In choosing to oppose the resolution he did what no other Republican Senator did, including longtime NEK legislator Joe Benning and Senate Minority Leader Randy Brock. There are seven Republican senators among a total of 30.
Ingalls said the Resolution should have been focused on the violence of the Washington D.C. riot and all violent protests in the country. “I condemn all violence no matter who perpetrates it,” he stated. “If there were a Democrat president and this were to happen and this resolution was to appear written in the same way, I would not have signed it.”
Reaction to Ingalls stance on the Resolution has been significant with many people criticizing him for it.
“I’d say rookie mistake (BIG FAT MISTAKE) that hopefully he will NEVER make again. First week in office and voting alone? SMH. How ‘bout caucusing with your damn party until you get your feet wet,” wrote Julie Raboin.
She further encouraged people to write to Ingalls and provided his email address (firstname.lastname@example.org). She directed people who send him messages to not “defame his character or call him names.”
Another comment from Tammi Monfette notes she would volunteer to help any person who campaigns against Ingalls in the next election.
Ingalls said support for his decision has far exceeded condemnation.
Legislative opponents of the Resolution weren’t quite so lonely as Ingalls in the House vote, though the result was overwhelming tripartisan support for the Resolution. The measure passed by virtual voice vote 130-16.
No names are attached to the votes so there is no legislative record of who voted a certain way, but the Resolution language does list the names of the representatives who offered it, and most of the House members are on the list. Only 29 House members didn’t put their names on the Resolution in its offering.
Every NEK Democrat in the House is listed, along with Republicans Scott Beck, St. Johnsbury; Marty Feltus, Lyndon; Patrick Seymour, Sutton; Woody Page, Newport; and Michael Marcotte, Coventry.
Not on the list among Northeast Kingdom Republican representatives are Lynn Batchelor, Derby Line; Mark Higley, Lowell; Marcia Martel, Waterford; Joe Parsons, Newbury; Brian Smith, Derby; Vicki Strong, Albany; and Terri Williams, Granby. Paul Lefebvre, a former Republican who turned Independent prior to the last election, also was not on the list.
Among the local House members not listed as offering the Resolution, it’s possible that they voted for it when the vote was taken, but not all did.
“I voted no!” stated Smith. “The bill contained some language that I disliked.” He also said spending energy on the Resolution felt like a quick departure from a spirit of bipartisanship that House Speaker Jill Krowinski was advocating.
Williams, newly elected to serve the Essex-Caledonia House District, said she too opposed the Resolution. “I believe the resolution was made hastily and I was not/am not convinced that the ‘mob’ that attacked the Whitehouse [sic] was the protesters that came in busloads from all over the country in support of President Trump,” she wrote.

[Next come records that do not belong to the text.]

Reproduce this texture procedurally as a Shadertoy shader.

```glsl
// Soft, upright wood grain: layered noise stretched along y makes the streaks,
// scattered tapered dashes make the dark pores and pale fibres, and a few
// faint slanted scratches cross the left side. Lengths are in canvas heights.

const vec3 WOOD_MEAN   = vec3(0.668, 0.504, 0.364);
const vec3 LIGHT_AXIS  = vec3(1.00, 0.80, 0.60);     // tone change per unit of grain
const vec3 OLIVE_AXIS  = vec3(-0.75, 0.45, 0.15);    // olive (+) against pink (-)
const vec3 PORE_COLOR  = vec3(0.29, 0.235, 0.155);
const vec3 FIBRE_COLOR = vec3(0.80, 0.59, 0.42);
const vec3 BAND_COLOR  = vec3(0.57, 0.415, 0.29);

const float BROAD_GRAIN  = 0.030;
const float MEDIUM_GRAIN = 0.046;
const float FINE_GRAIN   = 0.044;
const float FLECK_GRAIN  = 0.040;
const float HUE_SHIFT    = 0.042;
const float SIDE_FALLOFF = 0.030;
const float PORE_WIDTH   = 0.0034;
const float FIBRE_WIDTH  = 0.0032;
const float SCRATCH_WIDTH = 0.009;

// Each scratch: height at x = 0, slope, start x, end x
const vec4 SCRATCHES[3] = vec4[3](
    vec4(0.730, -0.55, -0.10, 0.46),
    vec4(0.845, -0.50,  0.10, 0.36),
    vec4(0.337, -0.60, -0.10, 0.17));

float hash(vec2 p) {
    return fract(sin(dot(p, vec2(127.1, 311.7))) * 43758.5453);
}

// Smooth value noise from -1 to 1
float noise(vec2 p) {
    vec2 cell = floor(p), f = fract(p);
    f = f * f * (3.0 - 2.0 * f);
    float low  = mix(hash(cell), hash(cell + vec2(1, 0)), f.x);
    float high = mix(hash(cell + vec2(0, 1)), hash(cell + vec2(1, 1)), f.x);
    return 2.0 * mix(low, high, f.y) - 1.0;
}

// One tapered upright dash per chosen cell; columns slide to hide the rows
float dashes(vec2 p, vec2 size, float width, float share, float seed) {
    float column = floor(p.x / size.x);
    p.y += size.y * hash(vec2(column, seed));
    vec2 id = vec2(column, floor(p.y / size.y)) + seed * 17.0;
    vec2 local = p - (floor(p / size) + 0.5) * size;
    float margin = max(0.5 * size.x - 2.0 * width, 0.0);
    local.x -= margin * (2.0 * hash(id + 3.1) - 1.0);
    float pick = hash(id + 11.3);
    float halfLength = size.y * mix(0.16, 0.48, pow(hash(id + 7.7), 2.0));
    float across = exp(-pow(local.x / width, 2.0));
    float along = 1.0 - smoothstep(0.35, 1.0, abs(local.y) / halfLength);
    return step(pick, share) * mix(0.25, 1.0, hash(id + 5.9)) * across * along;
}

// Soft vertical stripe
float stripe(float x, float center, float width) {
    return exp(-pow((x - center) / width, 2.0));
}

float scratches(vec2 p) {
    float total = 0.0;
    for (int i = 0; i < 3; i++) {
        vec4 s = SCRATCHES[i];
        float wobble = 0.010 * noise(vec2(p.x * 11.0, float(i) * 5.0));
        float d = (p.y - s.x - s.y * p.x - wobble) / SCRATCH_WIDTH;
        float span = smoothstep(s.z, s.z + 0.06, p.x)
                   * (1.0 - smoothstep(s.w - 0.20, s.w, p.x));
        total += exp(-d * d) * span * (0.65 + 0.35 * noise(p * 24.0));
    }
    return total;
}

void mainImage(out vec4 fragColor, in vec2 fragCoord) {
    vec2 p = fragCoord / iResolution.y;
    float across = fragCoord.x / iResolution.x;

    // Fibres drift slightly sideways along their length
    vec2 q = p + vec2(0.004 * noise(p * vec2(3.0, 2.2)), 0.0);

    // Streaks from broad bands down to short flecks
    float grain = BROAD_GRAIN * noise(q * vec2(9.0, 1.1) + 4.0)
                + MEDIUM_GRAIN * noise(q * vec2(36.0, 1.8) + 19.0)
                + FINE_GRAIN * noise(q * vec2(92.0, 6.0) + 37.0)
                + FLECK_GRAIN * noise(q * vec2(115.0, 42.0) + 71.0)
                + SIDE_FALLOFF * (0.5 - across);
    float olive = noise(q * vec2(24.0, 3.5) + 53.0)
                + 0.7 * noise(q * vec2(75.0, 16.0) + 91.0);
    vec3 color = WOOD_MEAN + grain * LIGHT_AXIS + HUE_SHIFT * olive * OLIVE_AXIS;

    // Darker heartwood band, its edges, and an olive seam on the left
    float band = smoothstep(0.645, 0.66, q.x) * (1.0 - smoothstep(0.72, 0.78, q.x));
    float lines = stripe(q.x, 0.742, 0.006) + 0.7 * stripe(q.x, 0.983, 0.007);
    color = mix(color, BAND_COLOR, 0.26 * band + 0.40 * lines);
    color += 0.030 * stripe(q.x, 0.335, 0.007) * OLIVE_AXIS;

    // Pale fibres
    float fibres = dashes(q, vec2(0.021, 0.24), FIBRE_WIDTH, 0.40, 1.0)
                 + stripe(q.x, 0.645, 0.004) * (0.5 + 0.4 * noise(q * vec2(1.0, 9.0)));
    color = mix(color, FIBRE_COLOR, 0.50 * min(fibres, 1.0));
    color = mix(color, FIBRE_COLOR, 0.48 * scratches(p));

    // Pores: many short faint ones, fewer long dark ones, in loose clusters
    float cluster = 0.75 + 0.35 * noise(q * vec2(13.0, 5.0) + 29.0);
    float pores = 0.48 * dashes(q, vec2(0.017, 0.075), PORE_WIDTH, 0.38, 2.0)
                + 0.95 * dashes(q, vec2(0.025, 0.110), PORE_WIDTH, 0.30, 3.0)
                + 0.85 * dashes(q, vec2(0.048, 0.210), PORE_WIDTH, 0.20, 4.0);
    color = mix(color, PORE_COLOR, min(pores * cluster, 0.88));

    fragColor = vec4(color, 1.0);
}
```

St. Johnsbury Republican Committee Chairman Scott Beck issued a statement late Monday in agreement with Gov. Phil Scott and the Vermont House and Senate.
“The events in Washington D.C. last week were a disgraceful attack on democracy,” Beck said. “President Trump has incited, encouraged, and supported an insurrection with the purpose of overturning a free, fair, and legal election, which he lost.
“President Trump should resign immediately or be removed from office, by his Cabinet or Congress.”